I can finally say that I've read all of the four novels and fifty-six short stories of the Sherlock Holmes canon in less than 12 months! :) I'd already read most of the various Sherlock Holmes stories before but never in their published order. I'm quite proud of myself for finishing all of the stories especially since the canon was on both my bucket list and my Classics Club list.
Sadly though, The Casebook of Sherlock Holmes just isn't a very good book. It's probably the weakest in the entire canon. Most of its stories are extremely far-fetched and uninspiring with the absolute nadir for me being The Creeping Man. This story starts off promisingly enough but then has a shockingly terrible ending that's like something out of a crappy sci-fi movie! There are also a couple of stories where Holmes and Watson's dialogue felt very off :S With this book I could just feel Arthur Conan Doyle's boredom and lack of interest in what he was writing and I had a hard time concentrating on the stories, which is something that I've never experienced with the earlier short stories.
The only things that partly redeemed The Casebook for me were some of the exchanges between Holmes and Watson and the few good stories that were in it. I enjoyed The Problem of Thor Bridge and, unlike some readers out there, I actually quite liked the two stories in this book that were narrated by Holmes himself because I found them refreshing. In The Lion's Mane we get to learn more about the place where Holmes has moved to on the Sussex Downs and The Blanched Soldier has a lovely, happy ending. I also love Holmes' complaint about Watson's selfishness in choosing to marry Mary Morstan in that story :D
Despite my disappointment with this last book, it was a delightful experience to revisit the Sherlock Holmes canon again. If anyone reading this post hasn't already read Arthur Conan Doyle's stories then I would strongly recommend that you do. The vast majority of the stories feature brilliant mysteries, are highly atmospheric, and have wonderfully memorable characters. They're also full of suspense and adventure and are often very funny. I know that there are some fantastic adaptations out there but Arthur Conan Doyle's stories have so much to offer! If I had to pick a favourite Sherlock Holmes story then I think it would be The Hound of the Baskervilles. It was the first Sherlock Holmes story that I read and is still by far my favourite out of the novels. It has a fantastic gothic atmosphere and, unlike the other Sherlock Holmes novels, doesn't feature any lengthy, tedious flashbacks. My favourite of the short stories - and this is harder because there are more of them and overall I like them better than the novels - would probably be The Copper Beeches. It has a fantastic gothic atmosphere as well and features the wonderful character Violet Hunter. I long for the day when the BBC's Sherlock finally adapts this story! Other short stories that I especially loved were The Red-Headed League, The Musgrave Ritual, The Reigate Squire, Charles Augustus Milverton, The Bruce Partington Plans and The Devil's Foot.

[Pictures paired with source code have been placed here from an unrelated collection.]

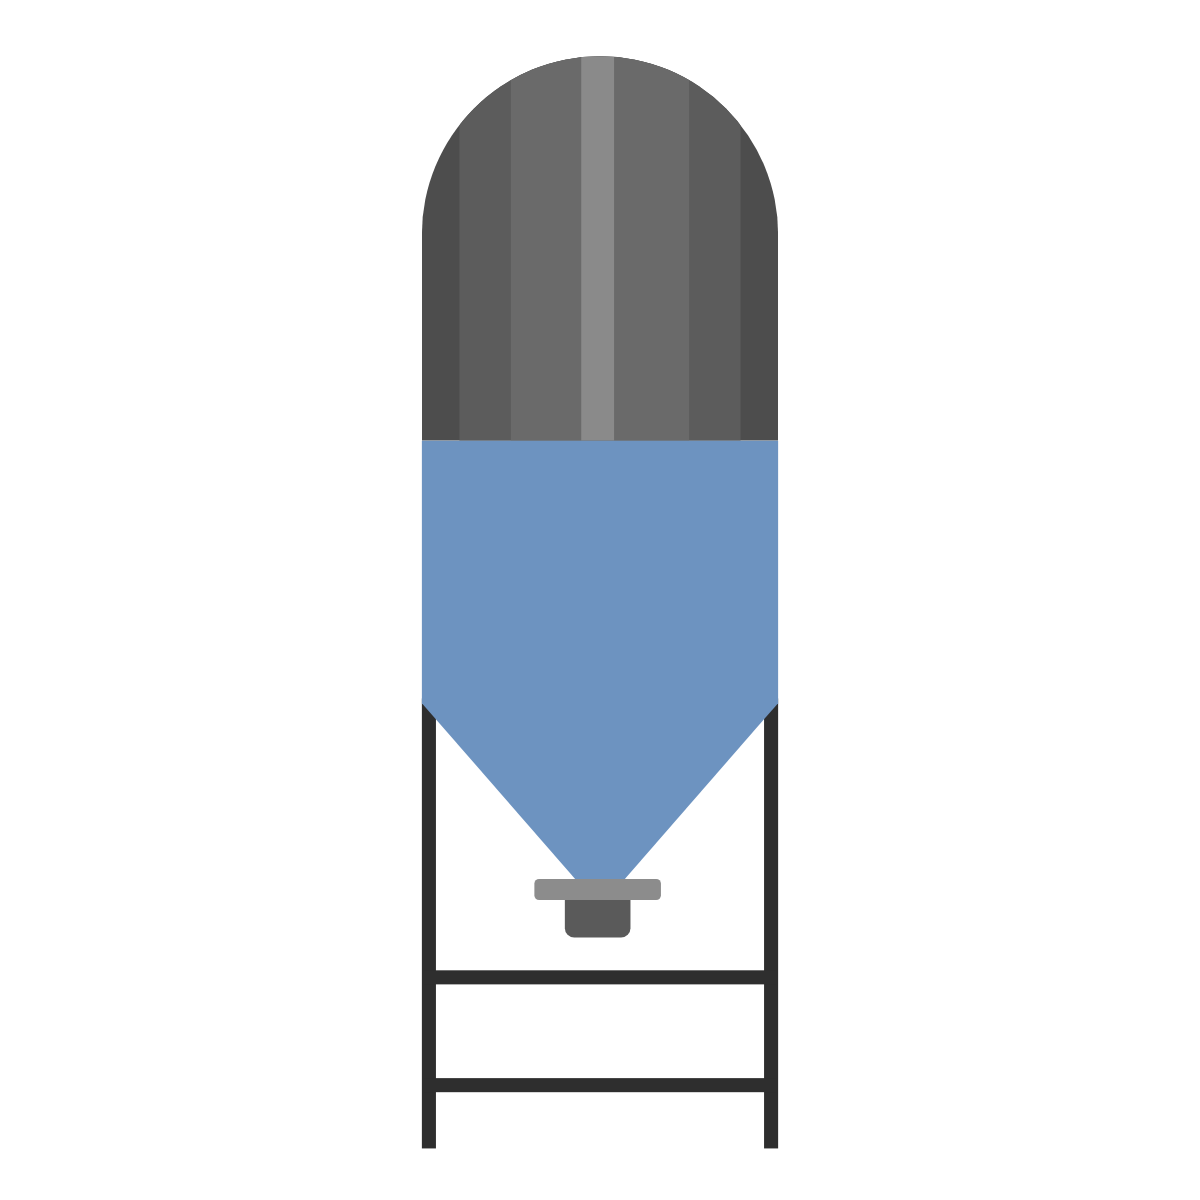
<!DOCTYPE html>
<html lang="en">
<head>
<meta charset="utf-8">
<title>Conical Fermenter</title>
<style>
:root{
  --bg:#ffffff;
  --shell-dark:#4d4d4d;
  --shell-mid:#5c5c5c;
  --shell-light:#6a6a6a;
  --shell-highlight:#8a8a8a;
  --jacket:#6d93c0;
  --valve-ring:#8c8c8c;
  --valve-body:#5a5a5a;
  --frame:#2e2e2e;
}
html,body{margin:0;padding:0;overflow:hidden;background:var(--bg);}
.canvas{width:1200px;height:1200px;display:block;}
</style>
</head>
<body>
<svg class="canvas" viewBox="0 0 512 512" width="1200" height="1200" role="img" aria-label="Conical fermenter tank on a stand">
  <defs>
    <clipPath id="dome-clip">
      <path d="M180 188 V100 A76 76 0 0 1 332 100 V188 Z"/>
    </clipPath>
    <rect id="stand-rail" x="181" width="150" height="6"/>
  </defs>

  <g class="stand" fill="var(--frame)">
    <rect x="180" y="298" width="6" height="192"/>
    <rect x="326" y="298" width="6" height="192"/>
    <use href="#stand-rail" y="414"/>
    <use href="#stand-rail" y="460"/>
  </g>

  <g class="tank-dome" clip-path="url(#dome-clip)">
    <rect x="180" y="20" width="152" height="170" fill="var(--shell-dark)"/>
    <rect x="196" y="20" width="120" height="170" fill="var(--shell-mid)"/>
    <rect x="218" y="20" width="76" height="170" fill="var(--shell-light)"/>
    <rect x="248" y="20" width="14" height="170" fill="var(--shell-highlight)"/>
  </g>

  <path class="cooling-jacket" fill="var(--jacket)" d="M180 188 H332 V300 L264 378 H248 L180 300 Z"/>

  <g class="drain-valve">
    <rect x="228" y="375" width="54" height="9" rx="2" fill="var(--valve-ring)"/>
    <path d="M241 384 H269 V396 A4 4 0 0 1 265 400 H245 A4 4 0 0 1 241 396 Z" fill="var(--valve-body)"/>
  </g>
</svg>
</body>
</html>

Even though I've finally finished reading Arthur Conan Doyle's stories I wouldn't exactly say that my time with Sherlock Holmes is over. I'll always have the option of re-reading the stories some day, I'm hoping to finally start watching the ITV Granada adaptation later in the year, there's an upcoming Christmas special of the BBC's Sherlock, and there are a few pastiche stories that I want to look into: The House of Silk and Moriarty by Anthony Horowitz, A Study in Emerald by Neil Gaiman, and The Beekeeper's Apprentice by Laurie R. King. In fact I've already reserved copies of The House of Silk and The Beekeeper's Apprentice from the library. And I also want to start reading more stories about other famous literary detectives now too: Miss Marple, Hercule Poirot, Lord Peter Wimsey, Father Brown and C. Auguste Dupin.
Rating: 2.5/5 for this book, 5/5 for the whole canon.